##### Records shown #####

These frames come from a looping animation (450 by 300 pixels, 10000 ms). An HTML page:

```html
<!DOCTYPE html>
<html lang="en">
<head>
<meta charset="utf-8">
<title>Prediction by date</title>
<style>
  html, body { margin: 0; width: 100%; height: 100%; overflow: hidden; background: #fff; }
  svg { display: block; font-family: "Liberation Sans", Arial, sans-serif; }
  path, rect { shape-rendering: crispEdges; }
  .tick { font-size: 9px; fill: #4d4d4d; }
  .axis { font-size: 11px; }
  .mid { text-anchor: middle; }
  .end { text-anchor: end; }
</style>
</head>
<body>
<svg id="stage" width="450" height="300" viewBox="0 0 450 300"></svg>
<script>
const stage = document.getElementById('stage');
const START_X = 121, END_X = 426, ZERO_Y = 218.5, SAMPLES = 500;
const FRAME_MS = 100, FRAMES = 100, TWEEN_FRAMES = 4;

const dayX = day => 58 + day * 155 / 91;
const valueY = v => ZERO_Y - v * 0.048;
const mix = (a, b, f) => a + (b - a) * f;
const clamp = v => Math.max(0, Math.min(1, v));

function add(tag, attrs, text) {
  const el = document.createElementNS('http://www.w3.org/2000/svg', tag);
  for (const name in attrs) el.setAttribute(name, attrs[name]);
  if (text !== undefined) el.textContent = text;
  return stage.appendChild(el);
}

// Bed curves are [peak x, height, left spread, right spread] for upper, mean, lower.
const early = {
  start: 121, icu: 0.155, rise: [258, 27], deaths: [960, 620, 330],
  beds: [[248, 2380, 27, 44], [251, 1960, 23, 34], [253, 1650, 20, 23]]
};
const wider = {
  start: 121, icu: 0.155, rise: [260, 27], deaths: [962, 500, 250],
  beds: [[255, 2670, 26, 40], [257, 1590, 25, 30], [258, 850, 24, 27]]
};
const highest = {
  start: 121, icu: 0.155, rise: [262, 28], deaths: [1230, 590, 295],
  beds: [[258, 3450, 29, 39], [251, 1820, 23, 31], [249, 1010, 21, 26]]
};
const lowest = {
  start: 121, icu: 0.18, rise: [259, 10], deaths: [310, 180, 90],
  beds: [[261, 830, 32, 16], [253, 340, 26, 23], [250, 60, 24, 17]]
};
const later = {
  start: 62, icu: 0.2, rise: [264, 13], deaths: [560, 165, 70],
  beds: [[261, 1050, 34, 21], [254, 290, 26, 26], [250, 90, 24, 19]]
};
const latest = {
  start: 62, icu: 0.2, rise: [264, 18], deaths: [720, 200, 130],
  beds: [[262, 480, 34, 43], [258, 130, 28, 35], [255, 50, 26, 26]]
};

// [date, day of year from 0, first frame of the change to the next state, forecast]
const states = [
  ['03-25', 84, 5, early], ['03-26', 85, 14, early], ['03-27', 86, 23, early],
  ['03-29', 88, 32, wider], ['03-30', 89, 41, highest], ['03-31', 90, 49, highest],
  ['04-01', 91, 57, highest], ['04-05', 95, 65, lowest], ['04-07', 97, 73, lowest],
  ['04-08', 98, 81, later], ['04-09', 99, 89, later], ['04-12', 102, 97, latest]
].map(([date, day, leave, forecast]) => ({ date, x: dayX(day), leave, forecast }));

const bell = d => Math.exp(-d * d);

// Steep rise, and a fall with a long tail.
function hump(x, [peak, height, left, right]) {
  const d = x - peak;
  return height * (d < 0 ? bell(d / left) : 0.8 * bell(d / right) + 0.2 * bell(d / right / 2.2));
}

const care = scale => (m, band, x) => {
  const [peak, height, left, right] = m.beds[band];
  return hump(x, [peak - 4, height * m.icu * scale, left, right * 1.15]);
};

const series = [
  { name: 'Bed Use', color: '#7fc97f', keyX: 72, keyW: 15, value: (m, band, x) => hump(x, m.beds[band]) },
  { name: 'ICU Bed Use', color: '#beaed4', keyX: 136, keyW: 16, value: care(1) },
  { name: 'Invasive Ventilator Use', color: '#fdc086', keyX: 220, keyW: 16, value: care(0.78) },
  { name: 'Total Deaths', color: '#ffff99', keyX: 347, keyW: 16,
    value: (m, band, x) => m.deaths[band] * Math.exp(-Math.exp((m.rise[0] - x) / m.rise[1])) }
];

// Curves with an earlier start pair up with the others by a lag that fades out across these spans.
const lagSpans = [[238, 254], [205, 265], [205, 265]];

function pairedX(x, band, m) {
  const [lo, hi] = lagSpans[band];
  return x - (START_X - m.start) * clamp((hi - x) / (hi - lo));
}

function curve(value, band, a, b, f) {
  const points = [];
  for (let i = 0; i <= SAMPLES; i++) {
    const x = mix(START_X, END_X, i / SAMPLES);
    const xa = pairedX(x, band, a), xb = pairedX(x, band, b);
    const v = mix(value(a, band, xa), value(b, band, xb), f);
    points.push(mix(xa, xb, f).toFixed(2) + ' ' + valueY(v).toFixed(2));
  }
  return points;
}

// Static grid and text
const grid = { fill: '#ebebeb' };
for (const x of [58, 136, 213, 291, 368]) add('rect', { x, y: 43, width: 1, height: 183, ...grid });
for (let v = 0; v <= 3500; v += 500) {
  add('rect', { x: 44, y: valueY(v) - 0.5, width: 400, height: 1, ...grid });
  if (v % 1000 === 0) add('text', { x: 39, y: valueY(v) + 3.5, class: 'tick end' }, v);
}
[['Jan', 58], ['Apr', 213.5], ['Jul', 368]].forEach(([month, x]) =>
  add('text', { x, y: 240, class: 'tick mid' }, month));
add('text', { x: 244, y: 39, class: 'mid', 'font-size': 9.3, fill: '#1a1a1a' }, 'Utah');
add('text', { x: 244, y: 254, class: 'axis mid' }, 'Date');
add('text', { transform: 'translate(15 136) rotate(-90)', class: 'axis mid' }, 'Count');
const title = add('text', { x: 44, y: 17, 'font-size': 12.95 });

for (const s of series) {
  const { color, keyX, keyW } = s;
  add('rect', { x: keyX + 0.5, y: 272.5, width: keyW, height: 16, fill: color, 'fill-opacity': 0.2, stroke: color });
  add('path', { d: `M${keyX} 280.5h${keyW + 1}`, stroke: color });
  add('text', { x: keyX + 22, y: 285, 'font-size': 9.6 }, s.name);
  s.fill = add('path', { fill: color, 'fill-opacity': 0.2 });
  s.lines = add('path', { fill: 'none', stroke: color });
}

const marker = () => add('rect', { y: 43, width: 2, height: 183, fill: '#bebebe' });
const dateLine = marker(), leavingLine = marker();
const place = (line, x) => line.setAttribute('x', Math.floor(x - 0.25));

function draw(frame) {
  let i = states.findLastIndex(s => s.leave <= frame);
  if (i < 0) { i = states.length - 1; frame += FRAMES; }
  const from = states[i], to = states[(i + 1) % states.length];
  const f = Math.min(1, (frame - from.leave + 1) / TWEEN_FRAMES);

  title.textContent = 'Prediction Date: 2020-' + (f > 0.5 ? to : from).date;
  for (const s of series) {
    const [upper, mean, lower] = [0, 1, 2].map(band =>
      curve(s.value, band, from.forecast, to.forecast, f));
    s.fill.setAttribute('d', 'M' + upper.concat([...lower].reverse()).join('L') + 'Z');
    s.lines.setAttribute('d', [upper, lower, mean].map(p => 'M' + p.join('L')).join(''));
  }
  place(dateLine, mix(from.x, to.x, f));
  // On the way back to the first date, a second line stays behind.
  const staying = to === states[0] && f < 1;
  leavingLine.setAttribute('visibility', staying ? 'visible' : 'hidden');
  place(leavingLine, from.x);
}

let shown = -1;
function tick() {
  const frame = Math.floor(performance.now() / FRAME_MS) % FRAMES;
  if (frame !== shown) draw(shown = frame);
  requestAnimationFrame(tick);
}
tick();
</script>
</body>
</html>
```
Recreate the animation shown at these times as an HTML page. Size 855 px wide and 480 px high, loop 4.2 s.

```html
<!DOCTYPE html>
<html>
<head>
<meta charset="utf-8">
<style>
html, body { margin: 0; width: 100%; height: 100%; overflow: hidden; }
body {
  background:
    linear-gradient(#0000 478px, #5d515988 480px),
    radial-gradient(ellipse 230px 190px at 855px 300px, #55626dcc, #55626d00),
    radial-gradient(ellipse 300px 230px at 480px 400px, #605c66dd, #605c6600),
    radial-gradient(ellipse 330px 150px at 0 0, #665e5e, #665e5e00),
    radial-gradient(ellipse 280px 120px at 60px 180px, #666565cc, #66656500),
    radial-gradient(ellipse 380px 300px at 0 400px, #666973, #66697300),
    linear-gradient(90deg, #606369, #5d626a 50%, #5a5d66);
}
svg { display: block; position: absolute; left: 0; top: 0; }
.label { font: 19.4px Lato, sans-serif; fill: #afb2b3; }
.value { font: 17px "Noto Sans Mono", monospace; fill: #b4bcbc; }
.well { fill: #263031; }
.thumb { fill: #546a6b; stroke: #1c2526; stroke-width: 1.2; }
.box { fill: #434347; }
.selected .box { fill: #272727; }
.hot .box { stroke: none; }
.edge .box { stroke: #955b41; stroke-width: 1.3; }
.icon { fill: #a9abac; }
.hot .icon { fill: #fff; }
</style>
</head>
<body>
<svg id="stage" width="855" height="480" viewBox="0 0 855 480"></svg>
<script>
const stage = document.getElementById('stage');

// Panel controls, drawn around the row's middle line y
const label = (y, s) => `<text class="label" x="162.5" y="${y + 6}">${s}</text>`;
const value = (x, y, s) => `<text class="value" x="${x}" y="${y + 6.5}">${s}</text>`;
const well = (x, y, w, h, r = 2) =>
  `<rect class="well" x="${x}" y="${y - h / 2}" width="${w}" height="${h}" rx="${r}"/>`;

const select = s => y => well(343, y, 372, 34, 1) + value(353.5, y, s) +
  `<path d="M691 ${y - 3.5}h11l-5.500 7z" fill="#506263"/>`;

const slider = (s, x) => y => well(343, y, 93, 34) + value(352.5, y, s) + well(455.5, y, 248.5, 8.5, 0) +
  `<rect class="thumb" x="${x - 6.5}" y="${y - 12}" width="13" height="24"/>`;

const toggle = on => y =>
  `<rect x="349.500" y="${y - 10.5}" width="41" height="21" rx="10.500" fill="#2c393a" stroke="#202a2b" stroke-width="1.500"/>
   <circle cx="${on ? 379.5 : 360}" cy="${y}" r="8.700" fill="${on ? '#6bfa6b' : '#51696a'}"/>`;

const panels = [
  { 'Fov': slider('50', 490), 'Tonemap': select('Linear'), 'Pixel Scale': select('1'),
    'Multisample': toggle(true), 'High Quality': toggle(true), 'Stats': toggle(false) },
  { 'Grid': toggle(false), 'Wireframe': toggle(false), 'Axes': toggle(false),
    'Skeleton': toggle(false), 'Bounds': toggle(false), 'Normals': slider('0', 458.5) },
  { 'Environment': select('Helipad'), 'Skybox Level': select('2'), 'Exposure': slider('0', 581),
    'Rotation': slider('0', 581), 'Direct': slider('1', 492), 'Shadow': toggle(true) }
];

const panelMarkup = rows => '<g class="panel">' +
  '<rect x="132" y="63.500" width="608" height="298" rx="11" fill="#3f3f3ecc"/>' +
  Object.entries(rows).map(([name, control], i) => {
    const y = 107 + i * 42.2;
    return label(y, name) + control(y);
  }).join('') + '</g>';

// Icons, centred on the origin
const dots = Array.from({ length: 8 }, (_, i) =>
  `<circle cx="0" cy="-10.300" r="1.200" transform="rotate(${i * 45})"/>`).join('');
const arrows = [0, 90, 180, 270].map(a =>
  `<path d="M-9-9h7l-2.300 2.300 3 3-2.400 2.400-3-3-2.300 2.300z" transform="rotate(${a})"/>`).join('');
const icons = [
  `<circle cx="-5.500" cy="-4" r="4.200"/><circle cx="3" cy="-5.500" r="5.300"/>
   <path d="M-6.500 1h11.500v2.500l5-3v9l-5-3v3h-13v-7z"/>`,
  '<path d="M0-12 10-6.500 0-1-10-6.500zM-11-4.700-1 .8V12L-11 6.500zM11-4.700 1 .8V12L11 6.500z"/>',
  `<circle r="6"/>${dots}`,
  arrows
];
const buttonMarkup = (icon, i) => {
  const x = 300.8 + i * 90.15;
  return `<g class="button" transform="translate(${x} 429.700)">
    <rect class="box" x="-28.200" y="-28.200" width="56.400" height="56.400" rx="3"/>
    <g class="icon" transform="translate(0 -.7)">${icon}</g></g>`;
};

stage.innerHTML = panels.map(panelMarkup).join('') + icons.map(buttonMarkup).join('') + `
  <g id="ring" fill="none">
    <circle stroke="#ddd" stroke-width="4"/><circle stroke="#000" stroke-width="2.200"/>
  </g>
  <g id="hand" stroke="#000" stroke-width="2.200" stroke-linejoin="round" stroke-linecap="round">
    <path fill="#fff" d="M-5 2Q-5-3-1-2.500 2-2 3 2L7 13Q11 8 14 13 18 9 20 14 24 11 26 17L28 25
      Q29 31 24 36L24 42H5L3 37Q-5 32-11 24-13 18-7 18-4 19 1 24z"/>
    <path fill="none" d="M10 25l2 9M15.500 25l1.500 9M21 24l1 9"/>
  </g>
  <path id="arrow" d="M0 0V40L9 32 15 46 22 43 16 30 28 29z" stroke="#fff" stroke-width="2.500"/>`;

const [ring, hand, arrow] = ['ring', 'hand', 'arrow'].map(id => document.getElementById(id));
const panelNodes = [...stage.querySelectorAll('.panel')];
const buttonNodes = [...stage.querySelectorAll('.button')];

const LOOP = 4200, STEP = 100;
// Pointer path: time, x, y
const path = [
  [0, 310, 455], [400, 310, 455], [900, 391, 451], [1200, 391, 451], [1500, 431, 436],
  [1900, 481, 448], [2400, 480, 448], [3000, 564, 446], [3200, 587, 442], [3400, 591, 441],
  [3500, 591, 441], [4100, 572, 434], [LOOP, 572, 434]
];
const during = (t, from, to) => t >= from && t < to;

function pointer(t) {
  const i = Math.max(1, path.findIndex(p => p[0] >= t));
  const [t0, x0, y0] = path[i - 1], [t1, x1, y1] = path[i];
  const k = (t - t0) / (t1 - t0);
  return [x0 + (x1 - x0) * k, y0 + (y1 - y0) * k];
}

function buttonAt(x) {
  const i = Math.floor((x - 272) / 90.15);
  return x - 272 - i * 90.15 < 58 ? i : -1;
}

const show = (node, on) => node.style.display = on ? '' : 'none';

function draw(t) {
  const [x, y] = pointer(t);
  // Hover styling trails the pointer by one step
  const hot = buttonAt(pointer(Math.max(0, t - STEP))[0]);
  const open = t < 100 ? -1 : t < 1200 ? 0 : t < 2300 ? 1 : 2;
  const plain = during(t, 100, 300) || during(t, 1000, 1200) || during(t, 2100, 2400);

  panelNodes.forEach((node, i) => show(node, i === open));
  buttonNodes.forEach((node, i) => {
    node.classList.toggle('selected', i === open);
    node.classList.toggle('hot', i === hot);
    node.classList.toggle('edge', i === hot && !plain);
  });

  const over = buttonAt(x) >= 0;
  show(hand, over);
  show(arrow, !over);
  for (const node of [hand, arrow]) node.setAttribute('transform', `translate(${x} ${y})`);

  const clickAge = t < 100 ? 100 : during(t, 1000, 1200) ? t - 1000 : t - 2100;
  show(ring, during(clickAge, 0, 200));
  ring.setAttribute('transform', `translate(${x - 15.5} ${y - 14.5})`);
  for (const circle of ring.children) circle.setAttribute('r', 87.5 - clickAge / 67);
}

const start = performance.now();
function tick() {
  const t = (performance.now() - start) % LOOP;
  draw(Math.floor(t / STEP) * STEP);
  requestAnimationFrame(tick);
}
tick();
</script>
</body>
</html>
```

#####

• [Task brief]
Filtering the entries above by the word "rotate", copy each line that matches.

• [Exercise response]
add('text', { transform: 'translate(15 136) rotate(-90)', class: 'axis mid' }, 'Count');
  `<circle cx="0" cy="-10.300" r="1.200" transform="rotate(${i * 45})"/>`).join('');
  `<path d="M-9-9h7l-2.300 2.300 3 3-2.400 2.400-3-3-2.300 2.300z" transform="rotate(${a})"/>`).join('');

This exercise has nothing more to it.